Prevention of intraocular injuries is the best treatment and eye surgeons should be aware of such injuries and the means to prevent them. Each cannula should be used according to the manufacturer's instructions. The cannula should be secured to the syringe by the assistant or the nurse and by the surgeon for double assurance. The surgeon must personally secure all surgical instruments, including cannulas, phaco tips, and intraocular lens injectors, before inserting them into the patient's eye. When injecting a highly viscous agent, the surgeon may hold the base of the cannula to prevent its release into the eye during injection. If the injected material is highly viscous, the diameter of the cannula is too small, or its length is too long, a forceful injection may be sufficient to release the cannula. Therefore, it is imperative to use the proper instruments according to the manufacturer's instructions; it is recommended that syringes be used with lockers (eg, Luer-Lok syringe) when injecting a highly viscous agent. The surgeon should attempt injection outside the eye to ensure security of the cannula and its patency. Injection should be slow and gentle. The tip of the cannula should be pointed toward the angle in anterior chamber filling, toward the ciliary processes in posterior chamber filling, and toward the pars plana in capsular bag filling. The tip should never be directed at the posterior capsule facing the posterior segment. After the injection of viscoelastic material, the cannula should be immediately washed with balanced salt solution to prevent its occlusion. We used these prevention measures during the study but still encountered inadvertent cannula release.
If ocular complications occur because of forceful cannula release, they should be treated promptly. Piercing the posterior capsule with loss of vitreous requires anterior vitrectomy and meticulous search for retinal break by indirect ophthalmoscopy during surgery. If a retinal break is found, it should be treated immediately with laser barrage. Retinal detachments, if any, should be treated promptly by a vitreoretinal specialist. In the case of vitreous hemorrhage, retinal break and detachment should be ruled out. Vitrectomy allows the affected retina to be visualized, and retinal breaks may be treated with argon laser photocoagulation.
In conclusion, the accidental release of cannulas during anterior segment surgery is a rare iatrogenic intraoperative complication that may cause serious sight-threatening intraocular injury. Ocular surgeons should recognize this potential complication and know how to prevent its occurrence.
Correspondence: Shimon Rumelt, MD, Department of Ophthalmology, Western Galilee-Nahariya Medical Center, PO Box 21, 22100 Nahariya, Israel.

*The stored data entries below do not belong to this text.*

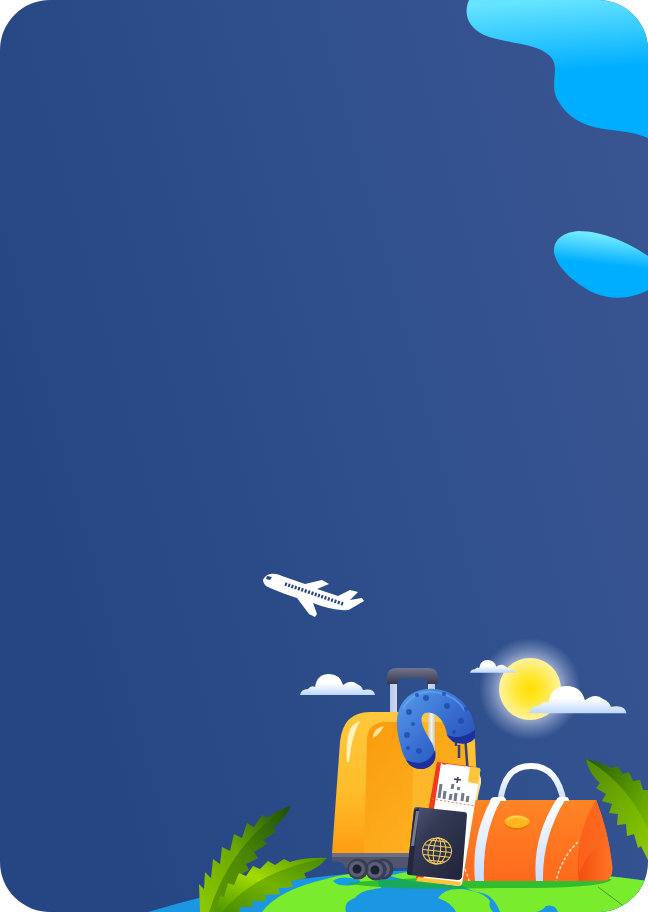
<!DOCTYPE html>
<html lang="en">
<head>
<meta charset="utf-8">
<title>Travel poster background</title>
<style>
:root{--navy:#264583;--navy-light:#3a5592;--sky:#00aeff;--ice:#70e9ff;--grass:#7aec2e;--ocean:#1a96e2;--slate:#4b4f68;--ink:#23273b;--gold:#f5cb62;--white:#fff}
*{box-sizing:border-box}
html,body{margin:0;width:648px;height:912px;overflow:hidden;background:var(--white)}
.poster{width:648px;height:912px;overflow:hidden;border-radius:50px;background:linear-gradient(75deg,var(--navy) 15%,#30508d 60%,var(--navy-light))}
.poster svg{display:block}
</style>
</head>
<body>
<main class="poster">
<svg width="648" height="912" viewBox="0 0 648 912" role="img" aria-label="Luggage, passport and travel bag on a globe with sun, clouds and a plane">
<defs>
<linearGradient id="blob" x1=".45" y1="0" x2=".55" y2="1"><stop offset="0" stop-color="#66e4ff"/><stop offset=".52" stop-color="#00aeff"/></linearGradient>
<linearGradient id="drop" x1=".6" y1="0" x2=".45" y2="1"><stop offset=".08" stop-color="#70e9ff"/><stop offset=".5" stop-color="#00aeff"/></linearGradient>
<linearGradient id="cloud" x1="0" y1="0" x2="0" y2="1"><stop offset=".45" stop-color="#fff"/><stop offset="1" stop-color="#bcd6ff"/></linearGradient>
<radialGradient id="sun"><stop offset="0" stop-color="#ffdf00"/><stop offset=".45" stop-color="#ffe736"/><stop offset="1" stop-color="#fff3a0"/></radialGradient>
<radialGradient id="glow"><stop offset=".5" stop-color="#fff" stop-opacity=".65"/><stop offset=".8" stop-color="#dfe8ff" stop-opacity=".25"/><stop offset="1" stop-color="#dfe8ff" stop-opacity="0"/></radialGradient>
<linearGradient id="leaf" x1="0" y1="1" x2="1" y2="0"><stop offset="0" stop-color="#8fca00"/><stop offset=".5" stop-color="#6aa800"/><stop offset="1" stop-color="#1d4a08"/></linearGradient>
<linearGradient id="leafBright" x1="0" y1="1" x2="1" y2="0"><stop offset="0" stop-color="#4d9400"/><stop offset=".5" stop-color="#a4dc00"/><stop offset="1" stop-color="#4f9200"/></linearGradient>
<linearGradient id="leafDark" x1="0" y1="0" x2="1" y2="1"><stop offset="0" stop-color="#23570a"/><stop offset=".6" stop-color="#5fa000"/><stop offset="1" stop-color="#8cc800"/></linearGradient>
<linearGradient id="shell" x1="0" y1="0" x2="0" y2="1"><stop offset="0" stop-color="#ffc83c"/><stop offset=".55" stop-color="#ffbd2c"/><stop offset="1" stop-color="#ff9d10"/></linearGradient>
<linearGradient id="panel" x1="0" y1="0" x2="1" y2="1"><stop offset="0" stop-color="#f99b0c"/><stop offset="1" stop-color="#ffb829"/></linearGradient>
<linearGradient id="metal"><stop offset="0" stop-color="#b8c9ea"/><stop offset=".5" stop-color="#fff"/><stop offset="1" stop-color="#b6c8ea"/></linearGradient>
<linearGradient id="grip" x1="0" y1="0" x2="0" y2="1"><stop offset="0" stop-color="#72758b"/><stop offset="1" stop-color="#34384e"/></linearGradient>
<linearGradient id="pillow" x1="0" y1="0" x2="1" y2="1"><stop offset="0" stop-color="#5aa0ee"/><stop offset=".5" stop-color="#376dcf"/><stop offset="1" stop-color="#2343a8"/></linearGradient>
<linearGradient id="cover" x1="0" y1="0" x2="1" y2="1"><stop offset="0" stop-color="#555b78"/><stop offset=".35" stop-color="#343a55"/><stop offset="1" stop-color="#1e2236"/></linearGradient>
<linearGradient id="bag" x1="0" y1="0" x2="0" y2="1"><stop offset="0" stop-color="#ff8526"/><stop offset="1" stop-color="#ff691c"/></linearGradient>
<linearGradient id="bagSide"><stop offset="0" stop-color="#f34d0e"/><stop offset="1" stop-color="#ff7625"/></linearGradient>
<linearGradient id="strap" x1="0" y1="0" x2="0" y2="1"><stop offset="0" stop-color="#fff"/><stop offset="1" stop-color="#c9dcff"/></linearGradient>
<path id="cloudShape" d="M0 21Q1 15 8 15Q11 11 15 13Q17 0 29 0Q40 0 43 11Q51 5 57 10Q62 12 63 16Q74 14 75 21Z"/>
<clipPath id="globeClip"><path d="M148 912Q290 868 460 870Q570 870 648 881V912Z"/></clipPath>
<g id="wheel"><circle r="10.5" fill="#3a3d52"/><circle cx="-1" r="8" fill="#5a5e76"/><circle cx="-1" r="4.5" fill="#1d2032"/></g>
</defs>

<g id="corner-shapes">
<path d="M469 0C463 14 468 27 484 35C506 44 536 42 550 56C561 68 549 82 557 99C566 116 582 126 604 129C620 131 634 132 648 138V0Z" fill="url(#blob)"/>
<path d="M648 256C628 242 601 231 579 231C563 232 553 240 554 252C556 268 577 285 594 293C613 301 634 298 648 290Z" fill="url(#drop)"/>
</g>

<g id="plane">
<path d="M263 580C266 573 274 572 282 576L305 584L322 580L329 584L317 589L338 596L350 590L358 592L350 600L362 598L364 601L352 608Q349 611 342 610Q328 609 313 603L317 614L315 617L309 614L297 598Q284 594 270 588Q263 585 263 580Z" fill="#fff"/>
<path d="M285 584Q312 593 343 604" fill="none" stroke="#264583" stroke-width="3.5" stroke-dasharray="2 1.5"/>
<path d="M267 576L272 577L270 580L266 579Z" fill="#264583"/>
</g>

<g id="sky">
<circle cx="530" cy="689" r="51" fill="url(#glow)"/>
<circle cx="530" cy="689" r="31" fill="url(#sun)"/>
<use href="#cloudShape" x="300" y="674" fill="url(#cloud)"/>
<use href="#cloudShape" transform="translate(470 660) scale(.61)" fill="url(#cloud)"/>
<use href="#cloudShape" transform="translate(529 686) scale(1.3)" fill="url(#cloud)"/>
</g>

<g id="globe" clip-path="url(#globeClip)">
<rect x="140" y="865" width="508" height="47" fill="#1a96e2"/>
<path d="M262 912Q278 890 326 879Q345 872 384 873Q373 883 382 888Q360 890 355 898Q343 902 346 912Z" fill="#7aec2e"/>
<path d="M390 876Q410 868 500 868H648V912H558Q555 904 546 906Q541 912 534 912H500Q494 896 482 893Q469 891 460 884Q425 886 390 876Z" fill="#7aec2e"/>
<path d="M438 898Q444 888 462 889Q484 892 490 901Q488 907 493 912H456Q452 903 438 898Z" fill="#7aec2e"/>
<path d="M333 881Q340 875 356 879Q366 882 353 885Q338 887 333 881Z" fill="#149ce5"/>
<path d="M345 883Q450 873 612 879Q606 889 500 888Q385 891 345 883Z" fill="#18ae31" opacity=".75"/>
<path d="M598 887L625 907" stroke="#4b9b1f" stroke-width="1"/>
</g>

<g id="suitcase">
<path d="M390 684H397V718H390ZM428 684H435V718H428Z" fill="url(#metal)"/>
<path d="M387 684V677Q387 668 397 668H428Q438 668 438 677V684H427V681Q427 678 424 678H401Q398 678 398 681V684Z" fill="url(#grip)"/>
<path d="M332 853H410V868H345Q344 861 332 861Z" fill="#50546d"/>
<path d="M332 853H410V857H332Z" fill="#6a6e87"/>
<use href="#wheel" x="383" y="869"/><use href="#wheel" x="376" y="870"/><use href="#wheel" x="358" y="869"/>
<path d="M332 853L340 742Q343 712 370 712H449Q474 712 475 742L480 853Z" fill="url(#shell)"/>
<path d="M364 853L367 739Q368 722 386 722H446Q466 722 467 744L469 853Z" fill="url(#panel)"/>
<path d="M411 853L414 722H434L436 853Z" fill="#ffbf32" opacity=".65"/>
<path d="M347 762C346 740 347 725 360 721C353 734 351 747 349 762Z" fill="#fff1bb"/>
<path d="M373 738Q373 728 384 726Q380 734 373 738Z" fill="#ffe4a0"/>
<path d="M428 708H435V755H428Z" fill="url(#metal)" opacity=".8"/>
<path d="M456 735V746M465 735L468 775M459 745V758" stroke="#36436f" stroke-width="2.5"/>
<path d="M470 774Q480 772 479 783L475 800" fill="none" stroke="#ffe096" stroke-width="4"/>
</g>

<g id="neck-pillow">
<path d="M398 735C392 706 409 687 434 689C460 691 477 713 475 737C468 747 450 744 447 735C445 719 434 710 425 713C417 718 424 730 432 743C440 759 430 772 415 768C404 763 401 749 398 735Z" fill="url(#pillow)"/>
<path d="M447 735Q460 741 475 730V738Q468 747 453 742ZM435 750Q438 765 424 769Q411 770 406 760Q427 769 435 750Z" fill="#1c319d"/>
<path d="M403 709Q413 690 435 692Q457 696 465 711" fill="none" stroke="#6db3f3" stroke-width="2" opacity=".5"/>
<g fill="#1d47aa" opacity=".75"><circle cx="409" cy="712" r="3"/><circle cx="407" cy="735" r="3"/><circle cx="419" cy="751" r="3"/><circle cx="426" cy="698" r="3"/><circle cx="447" cy="706" r="3"/><circle cx="461" cy="721" r="3"/><circle cx="413" cy="724" r="2"/><circle cx="444" cy="694" r="2"/><circle cx="454" cy="732" r="2"/><circle cx="417" cy="695" r="2"/><circle cx="408" cy="748" r="2"/><circle cx="466" cy="709" r="2"/></g>
</g>

<g id="travel-bag">
<path d="M500 803C503 778 512 766 531 766C550 766 560 780 564 803" fill="none" stroke="url(#strap)" stroke-width="6"/>
<path d="M477 800H596Q608 831 612 864Q614 881 602 881H461Q465 840 472 804Q473 800 477 800Z" fill="url(#bag)"/>
<path d="M596 800Q608 831 612 864Q614 881 602 881H579Q573 840 596 800Z" fill="url(#bagSide)"/>
<path d="M596 800Q607 827 610 852Q594 836 579 874Q574 835 596 800Z" fill="#ff6b21" opacity=".65"/>
<path d="M491 800H501Q482 834 484 881H475Q471 836 491 800ZM556 800H565Q542 838 543 881H536Q532 838 556 800Z" fill="url(#strap)"/>
<path d="M490 801Q491 797 495 797H503Q506 797 506 801ZM556 801Q557 797 560 797H566Q569 797 569 801Z" fill="#fff"/>
<path d="M578 842Q562 857 556 881M462 865Q467 872 469 881" fill="none" stroke="#ffe2c5" stroke-width="1.5" stroke-dasharray="3 2"/>
<ellipse cx="517" cy="823" rx="12" ry="7" fill="#e77506"/>
<ellipse cx="517" cy="821.5" rx="12.5" ry="6.5" fill="#ffb51f"/>
<path d="M507 820Q517 813 527 820" fill="none" stroke="#ffd865" stroke-width="1.5"/>
</g>

<g id="boarding-passes">
<path d="M437 762L476 767L458 885L416 878Z" fill="#f03a1e"/>
<path d="M441 763Q444 766 447 764L479 768Q481 769 480 772L462 884Q461 886 458 886L423 881Z" fill="#fff"/>
<path d="M470 767L479 768Q481 769 480 772L478 784L468 782ZM418 877L461 882L460 886L416 881Z" fill="#ffc43a"/>
<path d="M454 779L461 780M458 777L457 783" stroke="#353a59" stroke-width="1.5"/>
<path d="M441 784L439 798M445 791L444 799M453 784L452 789M459 787L458 790M451 794L450 800M456 793L455 801M463 793L462 801M468 796L467 802" stroke="#707892" stroke-width="3"/>
<path d="M432 799L475 806" stroke="#ef7650" stroke-width="1" stroke-dasharray="2 2"/>
</g>

<g id="passport">
<path d="M417 807L464 812Q467 812 467 815L462 877Q461 880 458 880L409 875Q407 875 407 872L414 809Q414 807 417 807Z" fill="url(#cover)"/>
<path d="M414 810L419 808L412 875L407 874Z" fill="#23273b"/>
<path d="M416 811L419 811L414 846L411 846Z" fill="#9297ad" opacity=".75"/>
<g transform="translate(437 851) rotate(6)" fill="none" stroke="#f5cb62" stroke-width="1"><ellipse rx="14.5" ry="13"/><ellipse rx="9" ry="13"/><ellipse rx="3.5" ry="13"/><path d="M-14 0H14M-13 -5H13M-13 5H13M-9 -10H9M-9 10H9"/></g>
</g>

<g id="palm-leaves">
<path d="M200 912L199 884L204 889L205 872L211 878L213 859L220 864L222 847L230 851L234 834L242 838L247 823L254 827L262 815L267 818Q277 810 291 806Q285 819 273 828L276 832L263 840L267 844L254 852L258 858L246 864L249 870L238 876L240 883L230 888L231 895L223 899L224 912Z" fill="url(#leaf)"/>
<path d="M291 806Q233 839 209 912H224V899L231 895L230 888L240 883L238 876L249 870L246 864L258 858L254 852L267 844L263 840L276 832L273 828Q285 819 291 806Z" fill="#1f5708" opacity=".4"/>
<path d="M215 912L220 896L224 897L228 883L234 885L239 873L246 876L253 866L260 869L268 861L275 865L284 859L290 862Q307 857 327 858Q318 869 304 873L306 878L291 881L293 887L278 888L280 894L265 895L266 901L252 901L253 907L241 907L239 912Z" fill="url(#leafBright)"/>
<path d="M327 858Q257 870 222 912H239L241 907L253 907L252 901L266 901L265 895L280 894L278 888L293 887L291 881L306 878L304 873Q318 869 327 858Z" fill="#3c8000" opacity=".45"/>
<path d="M586 759Q601 762 612 768L617 766L623 774L629 772L633 781L640 780L643 790L648 790V860L641 846L638 848L634 834L627 836L626 824L617 825L618 814L609 813L612 804L602 801L606 794L596 788L600 783Q589 774 586 759Z" fill="url(#leafDark)"/>
<path d="M586 759Q627 783 648 829V860L641 846L638 848L634 834L627 836L626 824L617 825L618 814L609 813L612 804L602 801L606 794L596 788L600 783Q589 774 586 759Z" fill="#97d000" opacity=".4"/>
</g>
</svg>
</main>
</body>
</html>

Submitted for Publication: August 7, 2006; final revision received December 2, 2006; accepted December 6, 2006.
Financial Disclosure: None reported.
Previous Presentation: Presented in part at the 30th International Congress of Ophthalmology; February 22, 2006; São Paolo, Brazil.